Social distancing orders have been implemented as a means to help mitigate the spread of coronavirus. This has affected everyone as we attempt to go about our daily lives whether it be simply heading to the grocery store or trying to partake in religious services.
This has especially affected both the Jewish and Christian communities as the virus has hit amidst both Passover and Easter. Despite the fact that we need to do our part to socially distance ourselves from one another, there are means by which we can still try and keep some semblance of normalcy. The obvious way to do this is through video chats using software like Zoom video conferencing and Facetime on Apple products.
Church Services Continue at a Safe Distance
Another group of individuals came up with an ingenious idea to hold a drive in church service on Easter Sunday. One would think this is a harmless way for parishioners to gather while safely keeping their distance from one another.
Apparently the police felt otherwise as they swarmed King James Bible Baptist Church in Greenville, MS. to break up the harmless church service. Also, notice how many of the officers in the video aren’t abiding by the social distancing guidelines.

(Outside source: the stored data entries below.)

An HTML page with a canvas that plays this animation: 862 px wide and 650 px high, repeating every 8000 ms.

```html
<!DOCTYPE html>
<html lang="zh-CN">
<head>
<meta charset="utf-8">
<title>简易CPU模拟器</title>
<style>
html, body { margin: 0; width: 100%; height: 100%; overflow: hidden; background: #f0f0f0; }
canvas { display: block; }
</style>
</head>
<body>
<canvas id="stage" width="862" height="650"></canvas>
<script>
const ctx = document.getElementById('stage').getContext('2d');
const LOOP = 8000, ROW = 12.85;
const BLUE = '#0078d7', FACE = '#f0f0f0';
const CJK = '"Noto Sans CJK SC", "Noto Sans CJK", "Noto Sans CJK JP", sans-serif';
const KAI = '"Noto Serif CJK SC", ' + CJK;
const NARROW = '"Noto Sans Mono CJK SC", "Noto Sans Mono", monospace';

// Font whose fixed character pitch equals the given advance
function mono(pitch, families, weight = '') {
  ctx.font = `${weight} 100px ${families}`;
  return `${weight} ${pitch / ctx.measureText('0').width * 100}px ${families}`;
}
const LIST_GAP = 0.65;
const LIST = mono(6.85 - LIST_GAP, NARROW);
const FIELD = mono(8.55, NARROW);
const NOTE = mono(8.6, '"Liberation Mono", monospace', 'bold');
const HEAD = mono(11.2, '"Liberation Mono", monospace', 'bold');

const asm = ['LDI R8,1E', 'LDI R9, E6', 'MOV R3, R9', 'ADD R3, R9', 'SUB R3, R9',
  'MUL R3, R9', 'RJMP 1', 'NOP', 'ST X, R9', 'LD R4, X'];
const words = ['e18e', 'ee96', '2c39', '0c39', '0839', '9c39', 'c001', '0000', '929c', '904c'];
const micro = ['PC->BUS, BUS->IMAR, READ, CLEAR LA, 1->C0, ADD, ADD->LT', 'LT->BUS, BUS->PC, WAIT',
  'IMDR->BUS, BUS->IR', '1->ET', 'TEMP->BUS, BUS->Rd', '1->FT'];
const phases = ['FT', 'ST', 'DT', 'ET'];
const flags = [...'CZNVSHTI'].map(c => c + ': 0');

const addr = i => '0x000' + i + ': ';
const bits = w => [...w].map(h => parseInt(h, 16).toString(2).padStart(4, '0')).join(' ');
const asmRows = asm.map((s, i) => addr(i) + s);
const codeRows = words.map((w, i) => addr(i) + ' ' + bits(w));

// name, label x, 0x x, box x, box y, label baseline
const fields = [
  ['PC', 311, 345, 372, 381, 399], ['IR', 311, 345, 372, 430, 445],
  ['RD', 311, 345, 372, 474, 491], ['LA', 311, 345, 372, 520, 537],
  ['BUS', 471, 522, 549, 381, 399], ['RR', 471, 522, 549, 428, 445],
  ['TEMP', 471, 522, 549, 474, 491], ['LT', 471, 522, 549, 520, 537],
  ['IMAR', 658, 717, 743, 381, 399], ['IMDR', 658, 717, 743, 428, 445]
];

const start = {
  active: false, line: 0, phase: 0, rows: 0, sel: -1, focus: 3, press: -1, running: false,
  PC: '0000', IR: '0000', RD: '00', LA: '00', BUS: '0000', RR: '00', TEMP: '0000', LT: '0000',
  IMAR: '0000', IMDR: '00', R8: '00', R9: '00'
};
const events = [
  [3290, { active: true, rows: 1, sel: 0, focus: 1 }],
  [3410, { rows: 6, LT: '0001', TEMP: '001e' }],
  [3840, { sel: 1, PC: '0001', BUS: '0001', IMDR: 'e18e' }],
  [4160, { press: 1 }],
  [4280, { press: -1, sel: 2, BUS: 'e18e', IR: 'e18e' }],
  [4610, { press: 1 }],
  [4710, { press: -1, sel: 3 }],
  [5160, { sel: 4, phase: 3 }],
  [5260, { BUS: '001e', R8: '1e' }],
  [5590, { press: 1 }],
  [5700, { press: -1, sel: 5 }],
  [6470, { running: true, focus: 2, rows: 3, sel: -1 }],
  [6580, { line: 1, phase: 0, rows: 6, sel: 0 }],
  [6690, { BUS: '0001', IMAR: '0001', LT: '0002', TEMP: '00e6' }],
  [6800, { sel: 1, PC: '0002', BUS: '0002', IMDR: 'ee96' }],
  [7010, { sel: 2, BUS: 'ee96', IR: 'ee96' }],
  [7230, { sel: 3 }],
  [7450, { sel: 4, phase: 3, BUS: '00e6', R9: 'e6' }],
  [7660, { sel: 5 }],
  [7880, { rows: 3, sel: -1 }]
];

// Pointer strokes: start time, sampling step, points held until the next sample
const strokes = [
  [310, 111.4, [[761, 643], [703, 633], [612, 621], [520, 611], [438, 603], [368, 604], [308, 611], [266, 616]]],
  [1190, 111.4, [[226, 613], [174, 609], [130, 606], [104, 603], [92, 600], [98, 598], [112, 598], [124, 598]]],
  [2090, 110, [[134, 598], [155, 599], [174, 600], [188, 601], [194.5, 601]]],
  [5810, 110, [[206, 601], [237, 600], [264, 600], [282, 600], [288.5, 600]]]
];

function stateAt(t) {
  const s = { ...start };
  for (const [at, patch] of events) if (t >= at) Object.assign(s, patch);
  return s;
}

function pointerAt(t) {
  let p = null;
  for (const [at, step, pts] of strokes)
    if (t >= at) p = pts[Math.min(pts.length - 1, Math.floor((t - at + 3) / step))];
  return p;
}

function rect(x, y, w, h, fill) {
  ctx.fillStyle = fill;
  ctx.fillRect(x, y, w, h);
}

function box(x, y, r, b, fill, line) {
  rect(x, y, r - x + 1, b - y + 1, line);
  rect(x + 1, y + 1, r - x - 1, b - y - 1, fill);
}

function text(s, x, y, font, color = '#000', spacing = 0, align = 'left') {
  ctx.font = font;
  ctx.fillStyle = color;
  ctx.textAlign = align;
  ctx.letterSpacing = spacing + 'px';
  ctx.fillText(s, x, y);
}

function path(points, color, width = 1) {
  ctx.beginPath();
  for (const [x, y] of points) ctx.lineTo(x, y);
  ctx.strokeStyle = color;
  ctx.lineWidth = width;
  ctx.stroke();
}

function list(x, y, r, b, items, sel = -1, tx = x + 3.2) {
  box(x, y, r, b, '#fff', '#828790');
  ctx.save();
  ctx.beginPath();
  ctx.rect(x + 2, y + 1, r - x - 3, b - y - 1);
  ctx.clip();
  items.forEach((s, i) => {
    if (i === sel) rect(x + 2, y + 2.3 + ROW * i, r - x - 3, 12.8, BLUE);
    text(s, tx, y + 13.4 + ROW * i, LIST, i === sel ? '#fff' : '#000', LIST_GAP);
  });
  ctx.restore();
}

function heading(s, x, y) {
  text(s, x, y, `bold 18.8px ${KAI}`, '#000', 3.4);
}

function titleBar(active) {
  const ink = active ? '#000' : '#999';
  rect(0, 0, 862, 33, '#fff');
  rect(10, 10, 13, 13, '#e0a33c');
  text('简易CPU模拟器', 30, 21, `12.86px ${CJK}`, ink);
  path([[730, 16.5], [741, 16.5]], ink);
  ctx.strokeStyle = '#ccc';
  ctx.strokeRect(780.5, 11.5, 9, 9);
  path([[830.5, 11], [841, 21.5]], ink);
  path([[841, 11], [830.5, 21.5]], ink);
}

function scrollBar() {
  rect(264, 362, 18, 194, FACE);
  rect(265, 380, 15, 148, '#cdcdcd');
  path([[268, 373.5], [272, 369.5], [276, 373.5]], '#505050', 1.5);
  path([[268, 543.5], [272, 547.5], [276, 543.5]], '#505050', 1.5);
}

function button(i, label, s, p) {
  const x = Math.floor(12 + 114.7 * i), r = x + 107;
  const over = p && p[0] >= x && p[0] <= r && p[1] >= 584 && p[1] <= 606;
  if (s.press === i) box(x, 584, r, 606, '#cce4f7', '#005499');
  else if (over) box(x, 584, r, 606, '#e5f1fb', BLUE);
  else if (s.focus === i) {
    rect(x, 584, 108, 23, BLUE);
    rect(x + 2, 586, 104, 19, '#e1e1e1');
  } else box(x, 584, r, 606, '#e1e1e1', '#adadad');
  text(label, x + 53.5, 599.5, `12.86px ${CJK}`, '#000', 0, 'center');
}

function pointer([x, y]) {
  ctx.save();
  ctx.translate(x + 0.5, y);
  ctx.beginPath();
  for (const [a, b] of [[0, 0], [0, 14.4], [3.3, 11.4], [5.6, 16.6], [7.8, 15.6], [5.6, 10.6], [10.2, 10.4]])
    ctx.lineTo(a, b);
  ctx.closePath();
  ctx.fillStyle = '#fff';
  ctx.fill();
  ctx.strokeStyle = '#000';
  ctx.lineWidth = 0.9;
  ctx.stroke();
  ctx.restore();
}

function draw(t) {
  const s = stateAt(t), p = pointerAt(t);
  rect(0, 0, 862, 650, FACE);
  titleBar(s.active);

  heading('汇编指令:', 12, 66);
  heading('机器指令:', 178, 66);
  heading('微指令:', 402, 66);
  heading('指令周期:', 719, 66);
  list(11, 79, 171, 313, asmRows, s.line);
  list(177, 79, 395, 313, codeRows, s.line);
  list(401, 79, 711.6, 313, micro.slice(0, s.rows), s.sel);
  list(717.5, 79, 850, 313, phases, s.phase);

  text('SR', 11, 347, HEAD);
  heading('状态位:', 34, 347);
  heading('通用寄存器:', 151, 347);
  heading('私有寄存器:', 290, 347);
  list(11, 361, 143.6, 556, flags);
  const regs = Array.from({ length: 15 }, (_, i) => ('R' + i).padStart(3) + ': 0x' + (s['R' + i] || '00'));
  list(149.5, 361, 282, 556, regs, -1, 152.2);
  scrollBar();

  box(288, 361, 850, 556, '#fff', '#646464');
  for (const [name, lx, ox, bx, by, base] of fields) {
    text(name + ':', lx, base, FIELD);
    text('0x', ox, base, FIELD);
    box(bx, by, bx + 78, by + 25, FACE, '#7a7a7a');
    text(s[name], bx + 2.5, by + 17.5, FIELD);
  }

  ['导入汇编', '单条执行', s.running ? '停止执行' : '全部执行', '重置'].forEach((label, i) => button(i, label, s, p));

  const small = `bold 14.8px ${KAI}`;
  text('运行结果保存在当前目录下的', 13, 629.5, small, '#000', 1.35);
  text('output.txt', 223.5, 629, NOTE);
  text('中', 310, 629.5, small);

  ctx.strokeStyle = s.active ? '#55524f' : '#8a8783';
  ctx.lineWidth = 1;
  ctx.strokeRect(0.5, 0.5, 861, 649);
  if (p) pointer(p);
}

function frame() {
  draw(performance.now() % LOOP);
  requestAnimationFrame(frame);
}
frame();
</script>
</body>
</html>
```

As the Washington Times reports, Temple Baptist Church is suing Greenville, Mississippi’s city government and mayor for busting up its “drive-in” church service:
Police officers issued $500 fines this week to drive-in churchgoers whose service required churchgoers stay inside their cars with their windows rolled up while listening to an FM radio station broadcast a sermon and music.
The church contends its congregation was following the orders imposed by Mississippi Gov. Tate Reeves and Greenville Mayor Errick Simmons enforcing social-distancing restrictions to fight coronavirus.
Alliance Defending Freedom, a Christian nonprofit law firm focused on religious and civil liberties, is filing a lawsuit requesting a federal court enact a temporary restraining order and permanent injunction against Greenville from enforcing the church-closure order. ADF’s request for an urgent injunction is to allow the churchgoers to worship from their cars on the coming Easter Sunday holiday.
“If allows waiting in the car at Sonic it should permit a drivethru Easter service,” tweeted Kristen Waggoner, ADF senior vice president and counsel for Trinity Baptist Church, about the city’s action. “Safety is critical. So is following the Constitution. First Amendment isn’t completely suspended nor does have unlimited authority to target churches however they please. There are limits.”
While it is essential we keep our distance to help avoid spreading coronavirus, this clearly crosses the line. There is a delicate balance between common sense measure to protect the citizenry from getting sick and infringing on our first amendment right. The right to freedom of religion is an essential backbone of our republic and we need to keep government in check as they are clearly testing the boundaries.